Warehouse management systems (WMS) integrate warehouse functions and provide greater inventory visibility, which can lead to more efficient warehouse operations. Organizations may wonder: What is the impact of investing in WMS? Does the data-intensive nature of WMS lead to higher costs? Do WMS provide a substantial return on investment?
Results from APQC’s Open Standards Benchmarking in logistics show that organizations using WMS have more efficient and accurate warehousing processes and lower overall logistics costs, although the cost to operate warehousing at these organizations is higher than at organizations without WMS.
Organizations that have implemented WMS report higher perfect order performance than organizations without these systems (Figure 1). The results indicate that organizations using WMS are better able to deliver customer orders on time, complete, without damage and with accurate documentation. The difference in performance between the two groups is 4% at the median, which is significant from a customer-facing standpoint.
Organizations that have implemented WMS also report a lower amount of expedited orders than organizations that have not implemented WMS. WMS can help reduce expedited orders, especially when they are fully integrated with other business systems such as enterprise resource planning (ERP), transportation management, automatic order picking and radio frequency identification (RFID) systems.
The perfect order performance and amount of expedited orders achieved by organizations with WMS could be tied to the visibility provided by the technology. The integration of warehouse functions into one system enables staff to quickly pick and ship products. A centralized inventory reduces the chance that product is unavailable to send to a customer, which in turn can increase on-time deliveries and reduce expedited orders.
Yet efficiency is not the only factor to consider when evaluating WMS. Organizations must also gauge the impact of WMS on logistics and warehousing costs to determine whether these systems are the right investment.
APQC’s data reveals interesting results when comparing the logistics costs of organizations that have implemented WMS to the costs of organizations that have not. Figure 2 lists the costs of the logistics process as a whole and the costs of operating warehousing per $1,000 in revenue for both groups of organizations.
At the median, organizations using WMS spend $3.63 less per $1,000 revenue for the entire logistics process than organizations that do not. For an organization with $5 billion in revenue, this would translate into a difference of over $18 million per year.
Although organizations with WMS spend less on the logistics process as a whole, they spend more to operate warehousing. At the median, the difference in cost for the two groups of organizations is $3.39 per $1,000 revenue. The higher cost for organizations using WMS could be linked to increased systems costs related to implementing and maintaining the system, storing data and training employees to use the system. These additional costs could be offset by a reduction in total logistics cost brought about by greater efficiency.
Tailor the Solution
APQC’s data shows that organizations with WMS have more efficient warehouse operations and spend less on logistics despite spending more to operate warehousing. Several factors can affect the decision to implement and maintain WMS. The number of employees needed to use and maintain the system must be considered, as well as whether such a data-intensive solution would place too many demands on an organization’s infrastructure.

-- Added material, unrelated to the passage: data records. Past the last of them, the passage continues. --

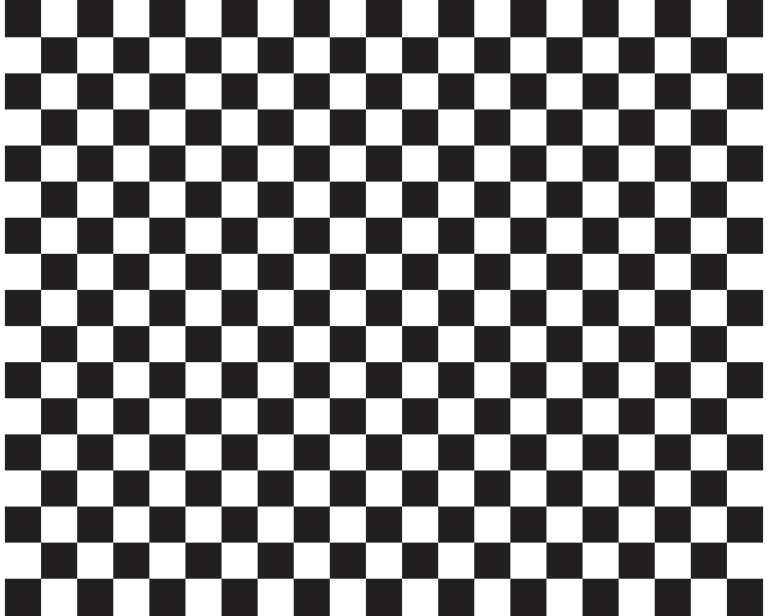
Write a Shadertoy shader that draws this pattern.

```glsl
// Checkerboard of 21 by 17 square cells, near-black on white, centred on the
// canvas with a thin white margin at the left and right. Two triangle waves,
// sharpened to smooth-edged square waves, are multiplied to form the checks.

// +1 on even cells, -1 on odd cells, with a ramp of the given width between.
vec2 squareWave(vec2 cell, float ramp) {
    vec2 triangle = abs(mod(cell, 2.0) - 1.0) - 0.5;
    return clamp(2.0 * triangle / ramp, -1.0, 1.0);
}

void mainImage(out vec4 fragColor, in vec2 fragCoord) {
    // Cell units, with the middle of the central dark cell at zero
    float cellsPerPixel = 21.274 / iResolution.x;
    vec2 cell = (fragCoord - 0.5 * iResolution.xy) * cellsPerPixel;
    float ramp = 1.15 * cellsPerPixel;

    // Checks; the outermost cells extend to the canvas border
    vec2 wave = squareWave(clamp(cell, vec2(-10.0, -8.0), vec2(10.0, 8.0)), ramp);
    float dark = 0.5 + 0.5 * wave.x * wave.y;

    // White side margins
    dark *= clamp(0.5 + (10.5 - abs(cell.x)) / ramp, 0.0, 1.0);

    fragColor = vec4(mix(vec3(1.0), vec3(0.13, 0.12, 0.12), dark), 1.0);
}
```
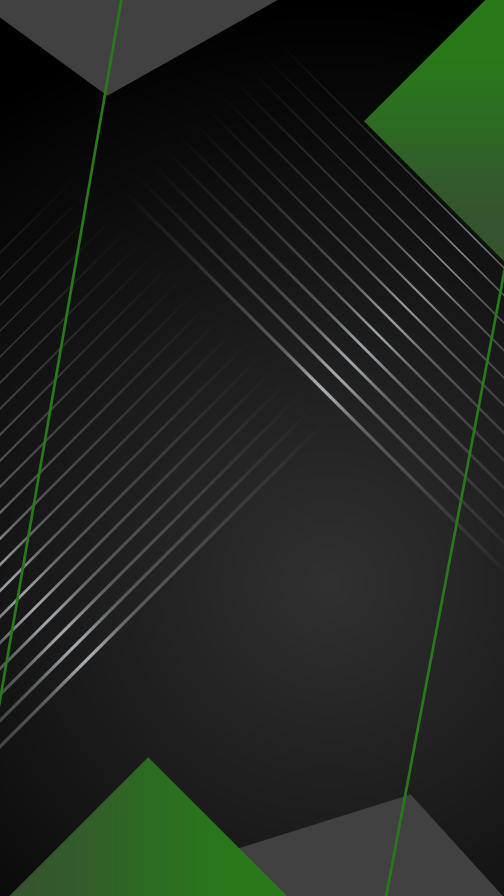
Reproduce this background procedurally as a Shadertoy shader.

```glsl
// Lengths are fractions of the canvas height
const vec2 GLOW_CENTER = vec2(0.367, 0.349);
const float GLOW_RADIUS = 0.65;
const vec3 GLOW_COLOR = vec3(0.19);
const vec3 GREY = vec3(0.255);
const vec3 GREEN = vec3(0.155, 0.475, 0.10);
const vec3 DULL_GREEN = vec3(0.205, 0.335, 0.18);
const vec3 STRIPE_COLOR = vec3(0.75, 0.78, 0.80);
const float STRIPE_WIDE = 0.0018;
const float STRIPE_THIN = 0.0007;
const float GLINT_SIZE = 0.06;
const float LINE_HALF_WIDTH = 0.0015;

const vec2 TOP_GREY_TIP = vec2(0.1198, 0.8932);
const vec2 LOW_GREY_TIP = vec2(0.4583, 0.1133);
const vec2 RIGHT_GREEN_TIP = vec2(0.4063, 0.8646);
const vec2 LOW_GREEN_TIP = vec2(0.1654, 0.1549);

// Coverage of a shape whose signed distance is negative inside
float coverage(float dist) {
    return clamp(0.5 - dist * iResolution.y, 0.0, 1.0);
}

// Signed distance to the line from a to b, negative on its left
float lineSide(vec2 p, vec2 a, vec2 b) {
    vec2 dir = normalize(b - a);
    return dot(p - a, vec2(dir.y, -dir.x));
}

// Wedge bounded by the path a -> tip -> b, filled on its left
float wedge(vec2 p, vec2 a, vec2 tip, vec2 b) {
    return max(lineSide(p, a, tip), lineSide(p, tip, b));
}

// Right-angled corner opening along the axis "depth"
float corner(float depth, float side) {
    return (abs(side) - depth) * 0.7071;
}

// Parallel diagonal stripes with a bright glint at along = 0
float stripes(float across, float along, float spacing, float count, float reach) {
    float index = clamp(round(across / spacing), 0.0, count - 1.0);
    float rank = index / count;
    float dist = abs(across - index * spacing) * 0.7071;
    float body = max(1.0 - abs(along) / reach, 0.0);
    float glint = exp(-pow(along / GLINT_SIZE, 2.0));
    float light = 0.46 * pow(body, 1.2) + 0.38 * glint * (1.0 - 0.6 * rank);
    return light * coverage(dist - mix(STRIPE_WIDE, STRIPE_THIN, rank));
}

void mainImage(out vec4 fragColor, in vec2 fragCoord) {
    vec2 p = fragCoord / iResolution.y;
    float sum = p.x + p.y;
    float diff = p.x - p.y;

    // Radial glow
    float glow = max(1.0 - distance(p, GLOW_CENTER) / GLOW_RADIUS, 0.0);
    vec3 color = GLOW_COLOR * glow;

    // Stripe fields
    float falling = stripes(sum - 0.9258, diff + 0.206, 0.0307, 12.0, 0.45);
    float rising = stripes(-diff - 0.1667, sum - 0.362, 0.0290, 20.0, 0.54);
    color = mix(color, STRIPE_COLOR, max(falling, rising));

    // Grey panels
    float topGrey = wedge(p, vec2(0.0, 0.9805), TOP_GREY_TIP, vec2(0.3099, 1.0));
    float lowGrey = wedge(p, vec2(0.5612, 0.0), LOW_GREY_TIP, vec2(0.2669, 0.0534));
    color = mix(color, GREY, coverage(min(topGrey, lowGrey)));

    // Green panels
    vec2 q = p - RIGHT_GREEN_TIP;
    vec3 shade = mix(DULL_GREEN, GREEN, smoothstep(0.75, 0.95, p.y));
    color = mix(color, shade, coverage(corner(q.x, q.y)));
    q = LOW_GREEN_TIP - p;
    shade = mix(DULL_GREEN, GREEN, smoothstep(0.01, 0.29, p.x));
    color = mix(color, shade, coverage(corner(q.y, q.x)));

    // Slanted green lines
    float leftLine = abs(lineSide(p, vec2(0.0, 0.2188), vec2(0.1354, 1.0)));
    float rightLine = abs(lineSide(p, vec2(0.4310, 0.0), vec2(0.5625, 0.6953)));
    color = mix(color, GREEN, coverage(min(leftLine, rightLine) - LINE_HALF_WIDTH));

    fragColor = vec4(color, 1.0);
}
```
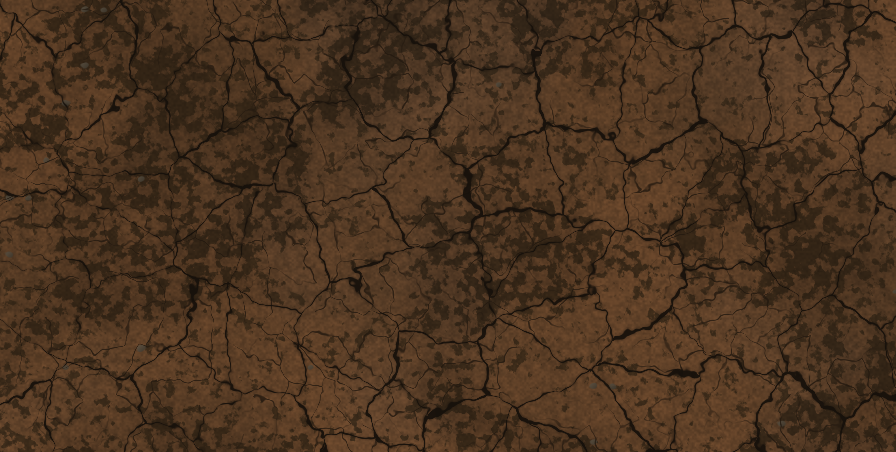
Reproduce this texture procedurally as a WebGL 2 fragment shader.

```glsl
#version 300 es
precision highp float;
// Dry reddish-brown soil split by branching cracks, with dark crumbs and a few pebbles.

uniform vec2 u_resolution;
out vec4 fragColor;

float hash(vec2 p) {
    return fract(sin(dot(p, vec2(127.1, 311.7))) * 43758.5453);
}

vec2 hash2(vec2 p) {
    return vec2(hash(p), hash(p + vec2(37.2, 17.9)));
}

float noise(vec2 p) {
    vec2 i = floor(p), f = fract(p);
    f = f * f * (3.0 - 2.0 * f);
    float low = mix(hash(i), hash(i + vec2(1, 0)), f.x);
    float high = mix(hash(i + vec2(0, 1)), hash(i + vec2(1, 1)), f.x);
    return mix(low, high, f.y);
}

float fbm(vec2 p) {
    float sum = 0.0, weight = 0.533;
    for (int i = 0; i < 4; i++) {
        sum += weight * noise(p);
        p = mat2(1.6, 1.2, -1.2, 1.6) * p + 7.3;
        weight *= 0.5;
    }
    return sum;
}

// Distance to the nearest cell border (x) and a random value for that border (y).
vec2 cellBorder(vec2 p, float scale) {
    p *= scale;
    vec2 cell = floor(p), nearestCell = cell, toNearest = vec2(8.0);
    for (int y = -1; y <= 1; y++)
    for (int x = -1; x <= 1; x++) {
        vec2 id = cell + vec2(x, y);
        vec2 toSeed = id + hash2(id) - p;
        if (dot(toSeed, toSeed) < dot(toNearest, toNearest)) {
            toNearest = toSeed;
            nearestCell = id;
        }
    }
    vec2 border = vec2(8.0, 0.0);
    for (int y = -2; y <= 2; y++)
    for (int x = -2; x <= 2; x++) {
        if (x == 0 && y == 0) continue;
        vec2 id = nearestCell + vec2(x, y);
        vec2 toSeed = id + hash2(id) - p;
        float d = dot(0.5 * (toSeed + toNearest), normalize(toSeed - toNearest));
        if (d < border.x) border = vec2(d, hash(id + nearestCell + 0.5));
    }
    return vec2(border.x / scale, border.y);
}

float line(float d, float halfWidth, float soft) {
    float cover = min(1.0, 2.0 * halfWidth / soft);
    return cover * (1.0 - smoothstep(halfWidth - 0.5 * soft, halfWidth + 0.6 * soft, d));
}

// Sparse rounded stones: coverage (x) and shade (y).
vec2 pebbles(vec2 p, float scale, float share, float soft) {
    vec2 id = floor(p * scale), q = fract(p * scale) - 0.5;
    float radius = mix(0.12, 0.26, hash(id + 4.7));
    float d = length(q * vec2(1.0, 1.25)) - radius + 0.12 * (noise(p * scale * 5.0) - 0.5);
    float present = step(hash(id + 9.1), share);
    return vec2(present * (1.0 - smoothstep(-soft * scale, soft * scale, d)), 0.5 + q.y - q.x);
}

vec3 soil(vec2 p) {
    vec3 shadeTone = vec3(0.285, 0.198, 0.122);
    vec3 clayTone = vec3(0.398, 0.267, 0.163);
    vec3 crumbTone = vec3(0.205, 0.148, 0.086);
    float broad = fbm(p * 2.6 + 11.0);
    float grain = fbm(p * 85.0);
    float level = 0.72 + 1.3 * (broad - 0.5) + 1.0 * (grain - 0.5);
    vec3 tone = mix(shadeTone, clayTone, clamp(level, -0.1, 1.1));

    // Speckled organic crumbs, dense only inside loose clusters.
    float cluster = smoothstep(0.42, 0.70, fbm(p * 5.0 + 31.0));
    float speck = fbm(p * 64.0 + 5.0) + 0.28 * (fbm(p * 20.0 + 17.0) - 0.5);
    float crumbs = smoothstep(0.60, 0.74, speck + 0.19 * cluster);
    tone = mix(tone, crumbTone, 0.85 * crumbs);
    tone *= 1.0 - 0.13 * cluster;

    // Fine grit and a faint grey dust veil.
    tone *= 1.0 + 0.20 * (noise(p * 210.0) - 0.5);
    float dust = smoothstep(0.50, 0.78, fbm(p * 2.2 + 53.0));
    return mix(tone, vec3(dot(tone, vec3(0.4, 0.45, 0.15))), 0.10 * dust);
}

void main() {
    vec2 p = gl_FragCoord.xy / u_resolution.y;
    float soft = 1.0 / u_resolution.y;
    vec3 color = soil(p);

    vec2 stone = pebbles(p + 2.0, 24.0, 0.004, soft);
    color = mix(color, vec3(0.31, 0.28, 0.23) * (0.7 + 0.5 * stone.y), 0.85 * stone.x);

    // Ragged crack paths: broad sway, bends and small teeth.
    vec2 sway = vec2(noise(p * 3.0 + 13.0), noise(p * 3.0 + 29.0)) - 0.5;
    vec2 bend = vec2(fbm(p * 12.0), fbm(p * 12.0 + 71.0)) - 0.5;
    vec2 teeth = vec2(noise(p * 62.0 + 41.0), noise(p * 62.0 + 97.0)) - 0.5;
    vec2 q = p + 0.09 * sway + 0.075 * bend + 0.011 * teeth;
    float ragged = 0.45 + 1.1 * noise(p * 60.0 + 3.0);
    float opening = mix(0.6, 1.0, smoothstep(0.0, 0.7, p.x));

    // Hairline cracks that fade in and out.
    vec2 hair = cellBorder(q + 4.0, 13.5);
    float hairShown = smoothstep(0.15, 0.55, hair.y) * smoothstep(0.30, 0.50, fbm(p * 5.0 + 83.0));
    float hairline = line(hair.x, 0.0013 * ragged, soft) * hairShown;
    color = mix(color, vec3(0.135, 0.095, 0.058), 0.80 * hairline);

    // Main cracks with a shaded lip.
    vec2 gap = cellBorder(q, 5.8);
    float halfWidth = mix(0.0011, 0.0040, gap.y * gap.y) * ragged * opening;
    color *= 1.0 - 0.20 * line(gap.x, halfWidth + 0.002, 0.007);
    color = mix(color, vec3(0.085, 0.062, 0.040), 0.92 * line(gap.x, halfWidth, soft));

    fragColor = vec4(color, 1.0);
}
```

WMS can lead to logistics benefits, but organizations must make sure the adoption and configuration makes sense for their needs.
APQC is a member-based nonprofit and a proponent of benchmarking and best practice business research. Working with more than 500 organizations worldwide in all industries, APQC focuses on providing organizations with the information they need to work smarter, faster and with confidence.